So, we developed what I like to call the "Your Baby" method of sibling preparation. Before and after the new baby is born we refer to it as "your baby" when talking to older kids. As in, "Once your baby comes you'll have to help Mommy by picking up your own toys." Or, "You need to be quiet, your baby is sleeping." Or, "Stop trying to feed that peanut butter and jelly sandwich to your baby."

We also really highlight how awesome it will be to be a big brother or sister, and how great the new baby will be. By the time the baby comes, they have no choice but to think it's the best thing that ever happened to them.

Big brother Jack and big sister Betty are pretty happy about
meeting baby Bobby for the first time.

In our experience it has made for very smooth transitions. The only bump I remember is finding two-year-old Bobby having crammed himself into the baby swing we had just pulled out of the back of the closet, shouting to no one in particular, "NO! Bobby Mommy's baby!" But he pulled it together before Gus was born.

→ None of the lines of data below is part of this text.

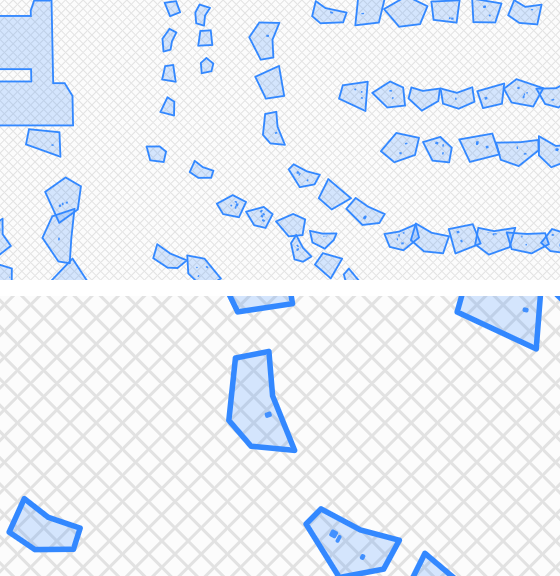
Top: the whole. Bottom: its middle third, enlarged.
Write a Shadertoy shader that draws this texture map.

```glsl
const vec3 BLUE = vec3(0.2, 0.533, 1.0);

vec2 hash2(vec2 p) {
    vec3 q = fract(p.xyx * vec3(0.1031, 0.1030, 0.0973));
    q += dot(q, q.yzx + 33.33);
    return fract((q.xx + q.yz) * q.zy);
}

float box(vec2 p, vec2 low, vec2 high) {
    vec2 q = abs(p - 0.5 * (low + high)) - 0.5 * (high - low);
    return length(max(q, 0.0)) + min(max(q.x, q.y), 0.0);
}

float coverage(float d) {
    return clamp(0.5 - d * iResolution.y, 0.0, 1.0);
}

// Jittered corner of an outline; many-sided ones get a notch at corner 1
vec2 corner(float i, float sides, float size, vec2 key) {
    vec2 h = hash2(key + 11.0 * (i + 1.0));
    float angle = 6.2832 * (i + 0.5 + 0.5 * (h.x - 0.5)) / sides;
    float radius = size * mix(0.82, 1.15, h.y);
    if (sides > 5.5 && i == 1.0) radius *= 0.3;
    return radius * vec2(1.15, 0.87) * vec2(cos(angle), sin(angle));
}

// Signed distance to the irregular outline
float outline(vec2 p, float size, vec2 key) {
    float sides = 4.0 + floor(3.0 * hash2(key).x);
    float d = 1e3, side = 1.0;
    vec2 a = corner(sides - 1.0, sides, size, key);
    for (float i = 0.0; i < sides; i++) {
        vec2 b = corner(i, sides, size, key);
        vec2 e = a - b, w = p - b;
        d = min(d, length(w - e * clamp(dot(w, e) / dot(e, e), 0.0, 1.0)));
        bvec3 c = bvec3(p.y >= b.y, p.y < a.y, e.x * w.y > e.y * w.x);
        if (all(c) || all(not(c))) side = -side;
        a = b;
    }
    return side * d;
}

// Translucent fill with a solid border
void paint(inout vec3 col, float d) {
    col = mix(col, BLUE, 0.2 * coverage(d));
    col = mix(col, BLUE, coverage(abs(d) - 0.0033));
}

// Buildings set along a street, each turned a little
void street(inout vec3 col, vec2 p, vec2 start, vec2 stride, float count, float size) {
    for (float i = 0.0; i < count; i++) {
        vec2 key = start * 91.0 + i * 7.3;
        vec2 h = hash2(key + 3.0);
        vec2 q = p - start - stride * i - (h - 0.5) * 0.25 * size;
        if (dot(q, q) > 2.5 * size * size) continue;
        float turn = atan(stride.y, stride.x) + 0.6 * (h.x - 0.5);
        q = mat2(cos(turn), -sin(turn), sin(turn), cos(turn)) * q;
        float s = size * mix(0.85, 1.1, h.y);
        float d = outline(q, s, key);
        paint(col, d);

        // Small courtyards inside the larger buildings
        if (size < 0.045) continue;
        float yards = floor(5.0 * hash2(key + 5.0).y);
        for (float j = 0.0; j < yards; j++) {
            vec2 r = hash2(key + 200.0 + 9.0 * j);
            vec2 extent = 0.003 * hash2(key + 300.0 + 9.0 * j);
            vec2 o = abs(q - (r - 0.5) * 0.85 * s) - extent;
            float yard = length(max(o, 0.0)) - 0.0022;
            col = mix(col, BLUE, 0.9 * coverage(max(yard, d + 0.008)));
        }
    }
}

// Large block with a tower, a cut corner and a slot
float block(vec2 p) {
    p.x += 0.02 * (p.y - 0.7);
    float base = box(p, vec2(-0.2, 0.552), vec2(0.258, 0.703));
    base = max(base, dot(p - vec2(0.247, 0.676), vec2(0.86, 0.51)));
    float hall = box(p, vec2(-0.2, 0.57), vec2(0.19, 0.943));
    float tower = box(p, vec2(0.115, 0.57), vec2(0.19, 0.998));
    tower = max(tower, dot(p - vec2(0.108, 0.943), vec2(-0.94, 0.34)));
    float slot = box(p, vec2(-0.2, 0.709), vec2(0.112, 0.753));
    return max(min(base, min(hall, tower)), -slot);
}

void mainImage(out vec4 fragColor, in vec2 fragCoord) {
    vec2 p = fragCoord / iResolution.y;

    // Diagonal cross-hatching
    vec2 hatch = abs(fract(vec2(p.x + p.y, p.x - p.y) * 32.0) - 0.5) / 45.25;
    float lines = max(coverage(hatch.x - 0.0018), coverage(hatch.y - 0.0018));
    vec3 col = vec3(mix(0.99, 0.885, lines));

    // West side
    paint(col, block(p));
    street(col, p, vec2(0.165, 0.495), vec2(0.2, -0.02), 1.0, 0.075);
    street(col, p, vec2(0.228, 0.305), vec2(0.01, -0.165), 3.0, 0.085);
    street(col, p, vec2(-0.01, 0.16), vec2(0.03, -0.16), 2.0, 0.065);

    // Small houses and the central column
    street(col, p, vec2(0.61, 0.975), vec2(-0.002, -0.12), 4.0, 0.036);
    street(col, p, vec2(0.728, 0.945), vec2(0.005, -0.09), 3.0, 0.031);
    street(col, p, vec2(0.955, 0.85), vec2(0.008, -0.15), 3.0, 0.067);
    street(col, p, vec2(0.56, 0.453), vec2(0.16, -0.057), 2.0, 0.042);
    street(col, p, vec2(0.605, 0.09), vec2(0.12, -0.06), 2.0, 0.058);
    street(col, p, vec2(0.83, 0.26), vec2(0.105, -0.035), 4.0, 0.046);
    street(col, p, vec2(1.08, 0.11), vec2(0.1, -0.06), 3.0, 0.048);

    // East streets
    street(col, p, vec2(1.17, 0.965), vec2(0.142, 0.0), 6.0, 0.068);
    street(col, p, vec2(1.28, 0.66), vec2(0.118, 0.001), 7.0, 0.062);
    street(col, p, vec2(1.43, 0.48), vec2(0.14, -0.005), 5.0, 0.064);
    street(col, p, vec2(1.085, 0.385), vec2(0.112, -0.072), 3.0, 0.062);
    street(col, p, vec2(1.43, 0.155), vec2(0.113, -0.002), 6.0, 0.064);

    fragColor = vec4(col, 1.0);
}
```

The key to the "Your Baby" method is to always discuss the coming new baby in positive terms. We talk about what we'll do and what fun we'll have etc., and we never discuss any negative impact the baby's arrival might have. If you don't tell him it's something to be worried about, he won't think it's something to be worried about.

In keeping with the method, we only read "new baby" type books that present the coming arrival as something to be happy about. The problem is those books are few and far between. The standard "new baby" book plot goes something like this:

  1. A new baby is coming, here's how things will change.
  2. The new baby is here. THINGS HAVE CHANGED in the following ways . . .
  3. My parents really like the new baby.
  4. I hate the new baby.
  5. Some other stuff happens.
  6. Now I like him. We live happily every after.

Needless to say, such a book would undermine the successful implementation of the "Your Baby" method. To me, it seems like a bunch of malarkey that you should encourage and highlight the worst instincts in your children.

But there are a few good books out there. Here are my favorite books for a child expecting a new sibling (clicking on it will take you to Amazon*):

My kids love these books. The "old baby" always has it memorized before the new baby comes. There are two different books, one for boys and one for girls. We have both.

This book features Mayer's popular Little Critter character. It actually manages to address some of the difficulties of dealing with "your" new baby, but in a very sweet and positive light.

It isn't about a sibling, but it shows a child how a baby develops in the womb. And it does it in the most lovely, reverent way you could imagine. The illustrations are just beautiful, and the story literally changed my perception of my perception of Heaven (no, the repetition is not a typo, you'll just have to read the book.)

  • Annnnnd . . . that's it.

Can you believe it? All these kids, and those four are all the books I've ever found that I like on the subject of a coming new baby. But I'm sure I've missed a good one someplace. What books do you like? What's your new baby method?

* Full disclosure on the Amazon links: clicking on a title from any of my posts will take you to Amazon, if you buy that title (or anything else) after clicking through my blog I get a (very small) percentage. So far I have made . . . two cents. Literally two cents! Awesome.